PROVIDED RECORDS section start

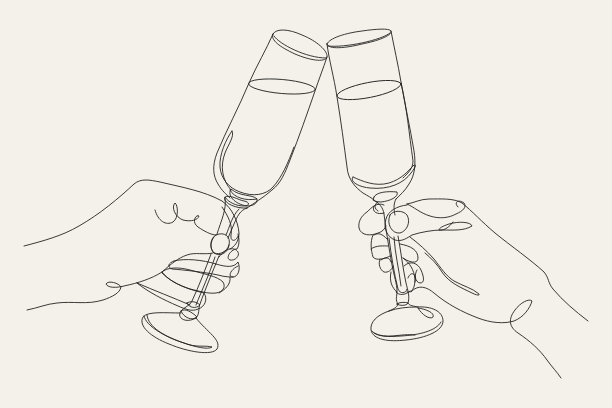
<!DOCTYPE html>
<html lang="en">
<head>
<meta charset="utf-8">
<title>Champagne toast line drawing</title>
<style>
:root { --paper: #f4f1ea; --ink: #252422; }
html, body { margin: 0; height: 100%; overflow: hidden; background: var(--paper); }
.toast { display: block; width: 612px; height: 408px; background: var(--paper); }
.linework { fill: none; stroke: var(--ink); stroke-width: 0.9; stroke-linecap: round; stroke-linejoin: round; }
</style>
</head>
<body>
<svg class="toast" viewBox="0 0 612 408" role="img" aria-label="Two hands clinking champagne flutes, drawn in a single thin line">
  <g class="linework">
    <g id="left-flute">
      <path class="rim" d="M273 34C276 28 289 29 302 35C317 41 328 51 327 57C325 63 309 60 295 54C280 47 270 40 273 34Z"/>
      <path class="rim-inner" d="M274 36C279 44 306 58 326 58"/>
      <path class="bowl-left" d="M273 34C266 50 257 65 249 83C239 107 226 131 217 153C212 166 213 176 218 184C222 191 226 194 230 198"/>
      <path class="bowl-right" d="M327 57C323 69 319 79 315 91C307 114 299 137 290 160C285 173 281 183 272 190C263 198 254 203 247 208"/>
      <ellipse class="liquid" cx="282" cy="86.500" rx="33.500" ry="7" transform="rotate(5 282 86.500)"/>
      <path class="bowl-shine" d="M232 131C226 139 219 155 220 167C221 179 229 188 240 192C253 197 266 195 273 187C282 177 288 163 294 147"/>
      <path class="bowl-shine" d="M232 131C235 136 228 145 225 153C220 166 222 180 231 190"/>
      <path class="bowl-base" d="M230 190C234 198 246 201 257 199C252 194 240 197 231 189C227 195 234 204 247 206C255 206 258 202 257 199"/>
      <path class="bowl-base" d="M225 197C230 194 238 200 244 201C250 202 250 206 244 206C236 206 228 202 225 197C222 202 235 209 247 208"/>
      <path class="stem-left" d="M225 198C227 209 221 221 217 234M211 254C205 270 199 286 192 301C190 306 184 307 181 311"/>
      <path class="stem-right" d="M247 208C240 210 237 217 234 224L228 238M219 256C212 273 205 290 200 304C198 309 200 314 196 318"/>
      <path class="stem-shine" d="M239 209C232 216 230 226 226 235M215 257C209 275 202 290 196 305"/>
      <path class="stem-foot" d="M187 303C189 308 196 309 200 305C196 301 190 301 187 303ZM181 311C184 318 192 321 197 317C192 312 185 308 181 311C176 318 186 324 196 318"/>
      <path class="foot" d="M181 313C165 313 148 311 143 317C138 326 151 337 169 344C188 352 212 356 217 349C222 340 207 332 196 318"/>
      <path class="foot-shine" d="M144 316C146 326 164 336 181 342C195 347 208 350 212 347C205 345 196 348 184 343C165 337 148 327 147 315"/>
    </g>

    <g id="left-hand">
      <path class="wrist-top" d="M24 246C43 241 62 236 79 226C100 214 119 198 134 184C141 178 150 180 160 182C181 187 204 191 222 201C232 208 238 221 239 233C239 242 234 247 230 249"/>
      <path class="knuckle-curl" d="M155 210C158 221 166 226 173 222C179 218 178 205 175 203C171 207 175 217 183 220C191 222 198 220 199 216C196 214 191 222 198 227C204 231 211 235 216 235"/>
      <path class="thumb" d="M216 235C225 231 231 237 229 245C228 253 220 257 214 253C209 248 210 238 216 235"/>
      <path class="thumb-nail" d="M214 237C210 242 210 249 214 253C220 255 227 252 229 245"/>
      <path class="thumb-under" d="M213 253C204 255 195 252 187 255C178 258 171 264 162 272C151 279 138 283 124 286C116 288 108 288 106 284C108 280 119 283 121 287C120 293 112 297 103 300C87 305 73 301 57 303C46 304 38 308 27 310"/>
      <path class="index-finger" d="M222 207C228 216 233 225 231 235C230 242 236 242 238 236"/>
      <path class="middle-finger" d="M219 257C226 247 235 247 238 252C240 256 235 261 230 260C225 258 231 249 237 249C240 244 239 238 238 234"/>
      <path class="middle-finger" d="M174 261C185 258 203 260 216 264C226 267 234 268 238 262C241 269 238 277 233 277C227 277 231 269 238 266"/>
      <path class="middle-finger" d="M174 261C168 263 167 267 172 269C184 270 204 272 218 275C225 277 230 277 233 277"/>
      <path class="ring-finger" d="M162 272C167 267 179 267 190 270C204 274 217 276 223 282C226 287 223 292 216 293C208 294 199 291 190 289C178 285 168 280 162 272"/>
      <path class="ring-finger" d="M230 277C231 284 226 289 219 293"/>
      <path class="little-finger" d="M137 283C148 292 164 300 178 306C185 309 192 312 198 309C205 307 208 299 204 293C191 290 174 285 162 273"/>
      <path class="little-finger" d="M137 283C153 290 174 298 190 305"/>
    </g>

    <g id="right-flute">
      <path class="rim" d="M327 44C329 38 346 33 362 31C376 29 389 28 391 31C392 36 377 41 362 44C346 48 328 50 327 44Z"/>
      <path class="rim-inner" d="M328 46C345 48 382 40 390 33"/>
      <path class="bowl-left" d="M327 44C329 60 334 77 337 97C341 121 344 145 347 167C348 180 356 188 363 193C368 196 372 198 374 200"/>
      <path class="bowl-right" d="M391 31C394 47 398 64 401 82C405 105 410 127 414 151C416 164 415 175 409 184C405 191 400 195 396 199"/>
      <ellipse class="liquid" cx="369" cy="90" rx="32.500" ry="7.500" transform="rotate(-11 369 90)"/>
      <path class="bowl-shine" d="M353 177C349 181 358 187 370 188C389 190 404 183 411 173C415 168 417 164 414 165C408 171 402 179 389 183C375 187 362 181 353 177"/>
      <path class="bowl-shine" d="M401 83C407 108 409 133 413 161C413 169 407 174 403 178"/>
      <path class="bowl-base" d="M374 197C376 192 388 191 397 192C399 197 390 201 381 202C375 202 372 200 374 197Z"/>
      <path class="stem-left" d="M373 200C379 203 383 207 384 214C386 231 389 248 392 265C394 276 397 284 397 291C397 297 395 300 398 304"/>
      <path class="stem-right" d="M396 199C393 204 394 211 395 215M398 236C401 252 403 269 406 283C408 291 410 297 408 303"/>
      <path class="stem-shine" d="M389 238C391 254 394 273 398 289C400 294 406 294 407 289M394 237C395 254 399 269 401 286"/>
      <path class="stem-foot" d="M396 292C399 296 406 295 410 291M397 304C399 302 405 302 408 303C407 306 399 306 397 304ZM398 304C397 308 393 309 389 311M408 303C409 306 414 306 418 307"/>
      <path class="foot" d="M389 311C377 315 370 322 371 330C373 340 389 342 406 340C426 338 443 331 443 321C443 311 431 306 417 307C407 307 397 308 389 311"/>
      <path class="foot-shine" d="M372 331C376 337 389 337 401 336C419 335 436 331 441 322M374 333C387 340 400 333 415 335M418 308C422 315 430 320 433 317C435 313 426 309 418 308"/>
    </g>

    <g id="right-hand">
      <path class="wrist-top" d="M588 321C575 311 563 301 553 289C548 283 549 278 544 272C531 260 511 246 495 233C482 222 472 211 462 203C454 198 440 199 429 199C420 199 414 203 407 204"/>
      <path class="thumb" d="M407 204C414 207 420 213 430 216C439 219 449 218 456 214C463 211 467 207 464 203C459 199 453 202 458 207"/>
      <path class="thumb" d="M407 205C397 206 388 211 386 219C383 228 387 237 395 240C402 242 407 238 412 235C421 232 433 230 442 230C453 230 464 231 472 226C471 222 459 221 449 224C443 226 439 228 439 230C445 231 450 226 453 222"/>
      <path class="thumb-nail" d="M390 215C393 210 403 210 407 215C411 222 407 231 400 233C392 234 386 224 390 215Z"/>
      <path class="index-finger" d="M384 205C377 202 372 207 367 212C361 216 358 222 359 228C361 236 371 236 378 233C382 232 385 229 386 226"/>
      <path class="index-finger" d="M374 206C371 212 378 215 384 213M378 202C374 204 374 209 378 211"/>
      <path class="middle-finger" d="M373 235C370 242 371 250 373 257C376 261 385 259 390 256M374 235C380 231 385 237 388 240M371 249C376 245 384 246 388 246"/>
      <path class="ring-finger" d="M380 259C378 264 380 270 384 272C388 273 392 270 393 266M381 260C386 256 390 258 391 262"/>
      <path class="little-finger" d="M391 272C389 281 392 288 397 292M403 258C410 263 414 270 415 279C415 288 412 293 407 292"/>
      <path class="finger-tips" d="M400 244C411 246 418 250 418 258C418 264 410 263 403 258M404 266C410 260 418 263 421 270C424 277 425 283 420 283C415 282 414 275 417 270M408 278C411 270 417 274 415 282"/>
      <path class="palm-crease" d="M410 237C418 243 427 251 434 259C441 268 446 276 454 281C463 286 472 288 479 294C480 296 476 295 472 293C462 288 449 283 442 272C437 264 431 258 425 253"/>
      <path class="palm-edge" d="M411 292C418 284 427 287 434 293C447 304 462 312 478 318C491 323 504 324 514 321C524 317 530 308 532 301C529 298 520 303 515 310C508 319 509 327 518 333C530 341 540 350 547 360C552 367 557 372 561 378"/>
    </g>
  </g>
</svg>
</body>
</html>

PROVIDED RECORDS section end

TASK PROMPT: Keeping every character as it is, restate the lines above that run from the line with "321C575 311 563" through the line with "259C378 264 380", both included, and nothing else.

SOLUTION TO THIS EXERCISE:
      <path class="wrist-top" d="M588 321C575 311 563 301 553 289C548 283 549 278 544 272C531 260 511 246 495 233C482 222 472 211 462 203C454 198 440 199 429 199C420 199 414 203 407 204"/>
      <path class="thumb" d="M407 204C414 207 420 213 430 216C439 219 449 218 456 214C463 211 467 207 464 203C459 199 453 202 458 207"/>
      <path class="thumb" d="M407 205C397 206 388 211 386 219C383 228 387 237 395 240C402 242 407 238 412 235C421 232 433 230 442 230C453 230 464 231 472 226C471 222 459 221 449 224C443 226 439 228 439 230C445 231 450 226 453 222"/>
      <path class="thumb-nail" d="M390 215C393 210 403 210 407 215C411 222 407 231 400 233C392 234 386 224 390 215Z"/>
      <path class="index-finger" d="M384 205C377 202 372 207 367 212C361 216 358 222 359 228C361 236 371 236 378 233C382 232 385 229 386 226"/>
      <path class="index-finger" d="M374 206C371 212 378 215 384 213M378 202C374 204 374 209 378 211"/>
      <path class="middle-finger" d="M373 235C370 242 371 250 373 257C376 261 385 259 390 256M374 235C380 231 385 237 388 240M371 249C376 245 384 246 388 246"/>
      <path class="ring-finger" d="M380 259C378 264 380 270 384 272C388 273 392 270 393 266M381 260C386 256 390 258 391 262"/>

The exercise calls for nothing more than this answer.